WORK TASK – From the first line of the entries down to the line with "grid-area: 4 /", write out every line exactly; that last line counts, but pictures do not.
+---+
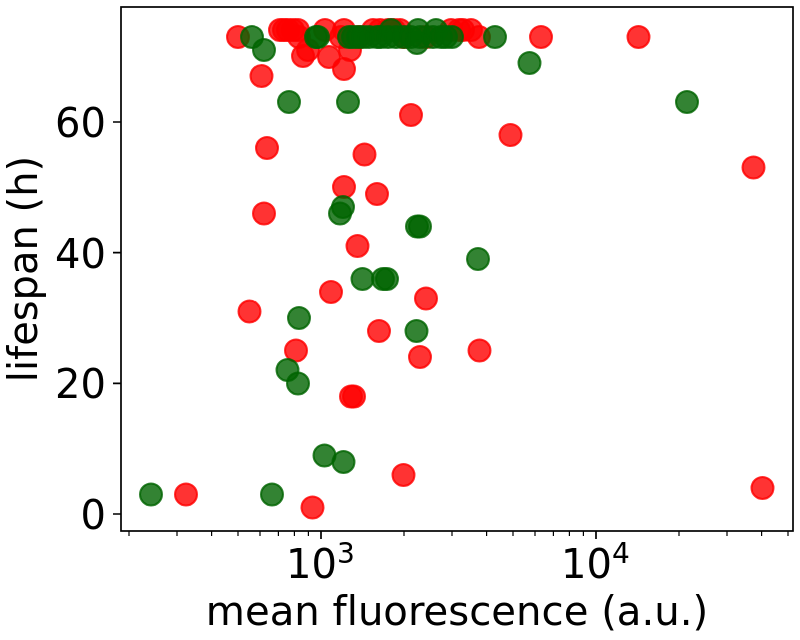
<!DOCTYPE html>
<html lang="en">
<head>
<meta charset="utf-8">
<title>Lifespan against mean fluorescence</title>
<style>
:root { --paper: #fff; --ink: #000; --red: #f00; --green: #006400; }
* { box-sizing: border-box; margin: 0; }
body { background: var(--paper); overflow: hidden; }
.chart {
  width: 800px; height: 640px; overflow: hidden;
  display: grid;
  grid-template-columns: 46px 75px 672px 7px;
  grid-template-rows: 7px 524px 13px 40px 7px 49px;
  background: var(--paper); color: var(--ink);
  font: 40px/40px "DejaVu Sans", sans-serif;
  font-variant-ligatures: none;
  white-space: nowrap;
}
.y-title { grid-area: 2 / 1; place-self: center; transform: rotate(-90deg); font-size: 40px; }
.y-ticks {
  grid-area: 2 / 2; height: 528px; padding: 96px 15px 0 0;
  display: flex; flex-direction: column; justify-content: space-between; align-items: flex-end;
}
.plot { grid-area: 2 / 3; width: 672px; height: 524px; overflow: visible; }
.x-ticks { grid-area: 4 / 3; display: flex; gap: 205px; padding-left: 165px; }
.x-ticks span { width: 70px; }
.x-ticks sup { font-size: 28px; line-height: 0; vertical-align: 15px; }
.x-title { grid-area: 6 / 3; justify-self: center; font-size: 40.2px; }
.frame, .ticks { fill: none; stroke: var(--ink); stroke-width: 1.7; }
.minor { stroke-width: 1.2; }
.points { stroke-width: 2; fill-opacity: .8; stroke-opacity: .8; }
.red { fill: var(--red); stroke: var(--red); }
.green { fill: var(--green); stroke: var(--green); }
</style>
</head>
<body>
<main class="chart">
  <div class="y-title">lifespan (h)</div>
  <div class="y-ticks"><span>60</span><span>40</span><span>20</span><span>0</span></div>
  <svg class="plot" viewBox="121 7 672 524" role="img" aria-label="Scatter plot of lifespan against mean fluorescence, red and green groups">
    <defs><circle id="dot" r="11"/></defs>
    <g class="points red">
      <use href="#dot" x="238" y="37"/>
      <use href="#dot" x="280" y="30"/>
      <use href="#dot" x="284" y="30"/>
      <use href="#dot" x="288" y="30"/>
      <use href="#dot" x="293" y="30"/>
      <use href="#dot" x="298" y="30"/>
      <use href="#dot" x="299" y="37"/>
      <use href="#dot" x="308" y="50"/>
      <use href="#dot" x="303" y="56"/>
      <use href="#dot" x="325" y="30"/>
      <use href="#dot" x="329" y="57"/>
      <use href="#dot" x="344" y="30"/>
      <use href="#dot" x="341" y="37"/>
      <use href="#dot" x="350" y="50"/>
      <use href="#dot" x="344" y="69"/>
      <use href="#dot" x="359" y="37"/>
      <use href="#dot" x="373" y="30"/>
      <use href="#dot" x="380" y="30"/>
      <use href="#dot" x="388" y="30"/>
      <use href="#dot" x="394" y="30"/>
      <use href="#dot" x="400" y="30"/>
      <use href="#dot" x="404" y="37"/>
      <use href="#dot" x="426" y="37"/>
      <use href="#dot" x="451" y="30"/>
      <use href="#dot" x="459" y="30"/>
      <use href="#dot" x="463" y="30"/>
      <use href="#dot" x="471" y="30"/>
      <use href="#dot" x="479" y="37"/>
      <use href="#dot" x="541" y="37"/>
      <use href="#dot" x="638.5" y="37"/>
      <use href="#dot" x="261.5" y="76"/>
      <use href="#dot" x="411" y="115"/>
      <use href="#dot" x="510.5" y="135"/>
      <use href="#dot" x="267" y="148"/>
      <use href="#dot" x="364.5" y="154.5"/>
      <use href="#dot" x="753.5" y="167.5"/>
      <use href="#dot" x="344" y="187"/>
      <use href="#dot" x="377" y="194"/>
      <use href="#dot" x="264" y="213.5"/>
      <use href="#dot" x="357.5" y="246"/>
      <use href="#dot" x="331" y="292"/>
      <use href="#dot" x="426" y="298.5"/>
      <use href="#dot" x="249.5" y="311.5"/>
      <use href="#dot" x="379" y="331"/>
      <use href="#dot" x="296" y="350.5"/>
      <use href="#dot" x="479.5" y="350.5"/>
      <use href="#dot" x="420" y="357"/>
      <use href="#dot" x="351" y="396.5"/>
      <use href="#dot" x="354" y="396.5"/>
      <use href="#dot" x="403.5" y="475"/>
      <use href="#dot" x="186" y="494.5"/>
      <use href="#dot" x="312.5" y="507.5"/>
      <use href="#dot" x="762.5" y="488"/>
    </g>
    <g class="points green">
      <use href="#dot" x="252" y="37"/>
      <use href="#dot" x="264" y="50"/>
      <use href="#dot" x="316" y="37"/>
      <use href="#dot" x="318" y="37"/>
      <use href="#dot" x="349" y="37"/>
      <use href="#dot" x="353" y="37"/>
      <use href="#dot" x="358" y="37"/>
      <use href="#dot" x="363" y="37"/>
      <use href="#dot" x="369" y="37"/>
      <use href="#dot" x="377" y="37"/>
      <use href="#dot" x="381" y="37"/>
      <use href="#dot" x="388" y="37"/>
      <use href="#dot" x="391" y="30"/>
      <use href="#dot" x="396" y="37"/>
      <use href="#dot" x="404" y="37"/>
      <use href="#dot" x="411" y="37"/>
      <use href="#dot" x="417" y="43"/>
      <use href="#dot" x="418" y="30"/>
      <use href="#dot" x="420" y="37"/>
      <use href="#dot" x="433" y="37"/>
      <use href="#dot" x="436" y="30"/>
      <use href="#dot" x="441" y="37"/>
      <use href="#dot" x="446" y="37"/>
      <use href="#dot" x="452" y="37"/>
      <use href="#dot" x="495" y="37"/>
      <use href="#dot" x="529.5" y="63"/>
      <use href="#dot" x="289" y="102"/>
      <use href="#dot" x="348" y="102"/>
      <use href="#dot" x="687" y="102"/>
      <use href="#dot" x="343" y="207"/>
      <use href="#dot" x="340" y="213.5"/>
      <use href="#dot" x="417" y="226.5"/>
      <use href="#dot" x="420" y="226.5"/>
      <use href="#dot" x="478" y="259"/>
      <use href="#dot" x="362.5" y="279"/>
      <use href="#dot" x="383" y="279"/>
      <use href="#dot" x="387" y="279"/>
      <use href="#dot" x="299" y="318"/>
      <use href="#dot" x="416.5" y="331"/>
      <use href="#dot" x="287.5" y="370"/>
      <use href="#dot" x="298" y="383.5"/>
      <use href="#dot" x="324.5" y="455.5"/>
      <use href="#dot" x="343.5" y="462"/>
      <use href="#dot" x="151" y="494.5"/>
      <use href="#dot" x="272" y="494.5"/>
    </g>
    <rect class="frame" x="121" y="7" width="672" height="524"/>
    <path class="ticks" d="M113 122h8M113 252.7h8M113 383.3h8M113 514h8M321 531v8M596 531v8"/>
    <path class="ticks minor" d="M129 531v5M177 531v5M211.6 531v5M238 531v5M260 531v5M278.4 531v5M294.4 531v5M308.4 531v5M404 531v5M452 531v5M486.6 531v5M513 531v5M535 531v5M553.4 531v5M569.4 531v5M583.4 531v5M679 531v5M727 531v5M761.6 531v5M788 531v5"/>
  </svg>
  <div class="x-ticks"><span>10<sup>3</sup></span><span>10<sup>4</sup></span></div>
  <div class="x-title">mean fluorescence (a.u.)</div>
</main>
</body>
</html>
+---+
RESULT FOR THIS TASK –
<!DOCTYPE html>
<html lang="en">
<head>
<meta charset="utf-8">
<title>Lifespan against mean fluorescence</title>
<style>
:root { --paper: #fff; --ink: #000; --red: #f00; --green: #006400; }
* { box-sizing: border-box; margin: 0; }
body { background: var(--paper); overflow: hidden; }
.chart {
  width: 800px; height: 640px; overflow: hidden;
  display: grid;
  grid-template-columns: 46px 75px 672px 7px;
  grid-template-rows: 7px 524px 13px 40px 7px 49px;
  background: var(--paper); color: var(--ink);
  font: 40px/40px "DejaVu Sans", sans-serif;
  font-variant-ligatures: none;
  white-space: nowrap;
}
.y-title { grid-area: 2 / 1; place-self: center; transform: rotate(-90deg); font-size: 40px; }
.y-ticks {
  grid-area: 2 / 2; height: 528px; padding: 96px 15px 0 0;
  display: flex; flex-direction: column; justify-content: space-between; align-items: flex-end;
}
.plot { grid-area: 2 / 3; width: 672px; height: 524px; overflow: visible; }
.x-ticks { grid-area: 4 / 3; display: flex; gap: 205px; padding-left: 165px; }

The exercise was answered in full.